Figures of speech
– language’s time capsules
By Michelle Brooke
Sometimes the best way to express a meaning is with a figure of speech. We use figurative expressions all the time when we converse. They sum up the meaning we want to convey, such as “straight from the horse’s mouth” or “to know the ropes.”
But where do these sayings come from? The origins of these sayings can be quite interesting, and sometimes they can reveal a lot about the times in which they were created. In a way, these figures of speech are like time capsules in our language, dating back to different eras and different ways of life. For example, when we want someone to stop talking, we might tell them to “put a sock in it.” It is thought that this expression originates from the days when gramophones were used for playing music. The early gramophones had no volume control, so to lower the volume, one could stuff a sock in the opening of the horn to muffle the sound. Thus the saying “put a sock in it” to mean “quiet down” came into being.
Another interesting figure of speech is the saying “to lick someone or something into shape,” meaning to use any means necessary to improve someone or something – to bring them into a better, fitter state. This phrase originates from the belief in the Middle Ages that bear cubs were born without form and that bear mothers licked their cubs into the proper bear shape. During this time, it was written in an encyclopedia that bear cubs were “shapeless white flesh, a little bigger than mice, with no eyes or hair… [the mothers] lick them gradually into shape.” Although we now know that this is untrue, the phrase “to lick into shape” has been preserved in our language.
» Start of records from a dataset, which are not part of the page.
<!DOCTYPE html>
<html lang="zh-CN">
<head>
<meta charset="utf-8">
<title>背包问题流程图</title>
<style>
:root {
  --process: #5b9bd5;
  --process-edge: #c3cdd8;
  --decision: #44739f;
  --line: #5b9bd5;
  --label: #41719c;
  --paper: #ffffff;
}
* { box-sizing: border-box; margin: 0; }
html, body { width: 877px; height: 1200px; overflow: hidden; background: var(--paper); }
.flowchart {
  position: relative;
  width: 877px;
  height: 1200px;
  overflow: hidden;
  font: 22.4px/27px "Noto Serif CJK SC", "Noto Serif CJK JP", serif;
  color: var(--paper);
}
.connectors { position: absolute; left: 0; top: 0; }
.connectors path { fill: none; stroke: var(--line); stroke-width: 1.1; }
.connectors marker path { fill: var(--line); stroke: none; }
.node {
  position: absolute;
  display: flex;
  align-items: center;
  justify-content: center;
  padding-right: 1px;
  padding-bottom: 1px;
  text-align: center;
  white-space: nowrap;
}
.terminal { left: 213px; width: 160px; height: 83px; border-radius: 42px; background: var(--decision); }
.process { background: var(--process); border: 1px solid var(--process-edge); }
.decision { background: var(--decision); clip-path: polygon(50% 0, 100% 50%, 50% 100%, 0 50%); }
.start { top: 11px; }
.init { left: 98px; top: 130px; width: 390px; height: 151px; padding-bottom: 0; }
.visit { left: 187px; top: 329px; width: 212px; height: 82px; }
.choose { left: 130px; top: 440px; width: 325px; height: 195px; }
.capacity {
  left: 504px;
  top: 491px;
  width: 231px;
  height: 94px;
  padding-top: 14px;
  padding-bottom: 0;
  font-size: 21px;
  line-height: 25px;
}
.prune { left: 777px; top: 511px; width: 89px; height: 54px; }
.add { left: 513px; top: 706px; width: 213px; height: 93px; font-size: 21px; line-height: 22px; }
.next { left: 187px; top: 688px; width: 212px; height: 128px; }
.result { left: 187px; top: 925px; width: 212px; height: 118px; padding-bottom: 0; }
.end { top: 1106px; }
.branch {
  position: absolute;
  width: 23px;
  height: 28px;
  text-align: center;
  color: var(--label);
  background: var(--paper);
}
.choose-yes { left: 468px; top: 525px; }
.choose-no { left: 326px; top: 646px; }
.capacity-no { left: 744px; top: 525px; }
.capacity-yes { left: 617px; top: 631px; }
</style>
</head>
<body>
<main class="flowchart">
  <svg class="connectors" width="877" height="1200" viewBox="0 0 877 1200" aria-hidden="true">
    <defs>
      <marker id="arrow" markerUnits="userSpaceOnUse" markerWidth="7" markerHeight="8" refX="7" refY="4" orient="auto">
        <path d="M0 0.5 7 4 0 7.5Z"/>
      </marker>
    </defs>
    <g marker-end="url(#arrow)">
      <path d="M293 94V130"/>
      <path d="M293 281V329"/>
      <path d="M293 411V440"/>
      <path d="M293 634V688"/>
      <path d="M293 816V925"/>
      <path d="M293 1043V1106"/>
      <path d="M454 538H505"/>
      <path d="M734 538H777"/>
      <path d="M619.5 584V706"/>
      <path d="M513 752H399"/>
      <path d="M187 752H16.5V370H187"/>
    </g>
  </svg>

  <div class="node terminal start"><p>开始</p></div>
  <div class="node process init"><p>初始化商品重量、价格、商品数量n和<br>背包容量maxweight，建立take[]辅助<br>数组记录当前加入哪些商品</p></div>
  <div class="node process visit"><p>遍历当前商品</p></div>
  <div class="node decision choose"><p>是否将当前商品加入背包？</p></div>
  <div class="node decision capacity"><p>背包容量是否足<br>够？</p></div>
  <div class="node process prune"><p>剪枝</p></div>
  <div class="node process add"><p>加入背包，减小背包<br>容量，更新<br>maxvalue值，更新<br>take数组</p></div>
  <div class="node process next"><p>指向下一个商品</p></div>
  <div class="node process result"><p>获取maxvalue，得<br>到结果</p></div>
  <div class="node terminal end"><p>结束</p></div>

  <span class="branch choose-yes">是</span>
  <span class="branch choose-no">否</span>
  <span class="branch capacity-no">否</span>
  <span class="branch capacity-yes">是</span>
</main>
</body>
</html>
Figures of speech allow us to express common ideas and experiences shared between all of us, and they also provide a window to the past.
Michelle Brooke is a Carleton University student majoring in linguistics and French and minoring in German. She loves learning and writing about language.